Abstract: There are many examples of physical systems which can be described by apparently different models related by rather non-obvious symmetries. In string theory T-duality related spaces with group actions and H-fields. The simplest cases can be described in purely geometric terms, but others are harder to describe. One approach is to use the methods of non-commutative geometry, but in some cases even that is insufficient because the algebras are not associative. This talk will survey some of the ideas.

Coffee Break, 3:00-3:30 pm

3:30 pm

Speaker: Katrin Wendland (University of Augsburg, Germany)

Title: Towards the boundary of spaces of conformal field theories

Abstract: Is there a notion of compactness, similar to the notion of Gromov compactness in geometry, governing moduli spaces of conformal field theories (CFTs)? While this has undisputedly been a difficult question of general importance for a while, which we certainly cannot answer at this stage, recent discussions in string theory have reignited interest in this problem. In joint work with Daniel Roggenkamp we give a possible first step to approach this topic. We establish an intrinsic notion of limiting processes in CFTs. The resulting limits can exhibit the structure of degenerate CFTs, resembling degeneration phenomena in geometry which are familiar from large volume limits of non-linear sigma models. In fact, by applying techniques from noncommutative geometry to such boundary points of moduli spaces of CFTs one can explicitly associate geometric interpretations to certain limits of CFTs.

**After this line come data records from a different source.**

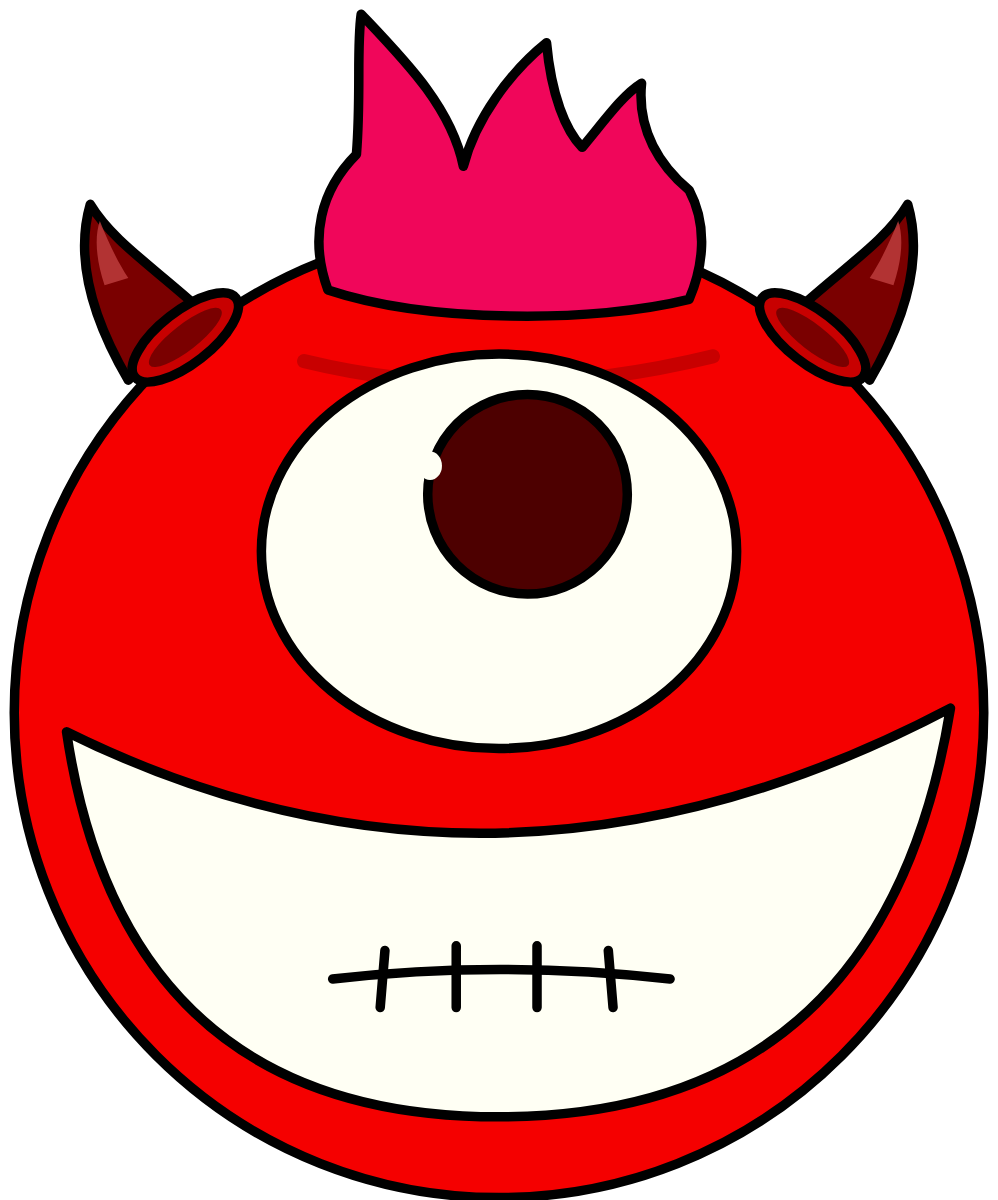
<!DOCTYPE html>
<html lang="en">
<head>
<meta charset="utf-8">
<title>Cyclops Devil</title>
<link rel="stylesheet" href="https://fonts.googleapis.com/css2?family=Roboto&display=swap">
<style>
  :root {
    --paper: #ffffff;
    --skin: #f50000;
    --skin-shade: #c80000;
    --outline: #000000;
    --horn: #7a0000;
    --horn-shine: #c04040;
    --flame: #f0065a;
    --eye-white: #fffff4;
    --pupil: #4d0000;
  }
  html, body {
    margin: 0;
    width: 998px;
    height: 1200px;
    overflow: hidden;
    background: var(--paper);
    font-family: "Roboto", sans-serif;
  }
  .devil {
    display: block;
    width: 998px;
    height: 1200px;
  }
  .line { stroke: var(--outline); stroke-width: 4; stroke-linejoin: round; stroke-linecap: round; }
</style>
</head>
<body>
<svg class="devil" viewBox="0 0 420 505" role="img" aria-label="Red one-eyed devil with horns and a pink flame tuft, grinning">
  <defs>
    <g id="horn">
      <path class="line" fill="var(--horn)" d="M54 160 C40 136 31 110 38 86 C47 101 64 112 84 130 Z"/>
      <path fill="var(--horn-shine)" d="M44 120 C40 108 40 99 42 93 C46 103 50 111 54 117 Z" opacity="0.8"/>
    </g>
    <g id="socket">
      <ellipse class="line" cx="78" cy="142" rx="27" ry="11" transform="rotate(-38 78 142)" fill="var(--skin-shade)"/>
      <ellipse cx="78" cy="142" rx="19" ry="5.5" transform="rotate(-38 78 142)" fill="var(--horn)"/>
    </g>
  </defs>

  <g class="horns">
    <use href="#horn"/>
    <use href="#horn" transform="translate(420 0) scale(-1 1)"/>
  </g>

  <circle class="line head" cx="210" cy="300" r="204" fill="var(--skin)"/>

  <g class="horn-sockets">
    <use href="#socket"/>
    <use href="#socket" transform="translate(420 0) scale(-1 1)"/>
  </g>

  <path class="line flame" fill="var(--flame)" d="M138 122 C130 100 135 80 150 65 C152 40 150 20 152 6 C170 25 190 45 195 70 C200 50 215 30 230 18 C232 40 238 55 245 62 C255 50 262 40 270 35 C268 55 278 70 290 80 C298 95 296 112 290 126 C250 136 180 136 138 122 Z"/>

  <path class="brow" fill="none" stroke="var(--skin-shade)" stroke-width="6" stroke-linecap="round" d="M128 152 Q210 172 300 150"/>

  <g class="eye">
    <ellipse class="line" cx="210" cy="232" rx="100" ry="83" fill="var(--eye-white)"/>
    <circle cx="222" cy="208" r="42" fill="var(--pupil)" class="line"/>
    <ellipse cx="181" cy="196" rx="5" ry="6" fill="var(--eye-white)"/>
  </g>

  <g class="grin">
    <path class="line" fill="var(--eye-white)" d="M28 308 Q210 398 400 298 Q372 470 210 470 Q52 470 28 308 Z"/>
    <path class="line" fill="none" d="M140 412 Q210 404 282 412"/>
    <path class="line" fill="none" d="M162 400 L160 424 M192 398 L192 424 M226 398 L226 424 M256 400 L258 424"/>
  </g>
</svg>
</body>
</html>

4:45 pm

Speaker: Siye Wu (University of Colorado, USA. University of Hong Kong, HK)

Title: Fiber Integration of Deligne Cohomology Classes

Abstract: We begin with a review of how to integrate differential forms and cohomology classes along the fiber. Then we discuss the geometry of gerbes and Deligne cohomology classes. Finally we give an intrinsic definition of fiber integration of such objects and explain its significance, relating it to various types of fiber integration reviewed earlier. We complete the talk with an outlook of future development.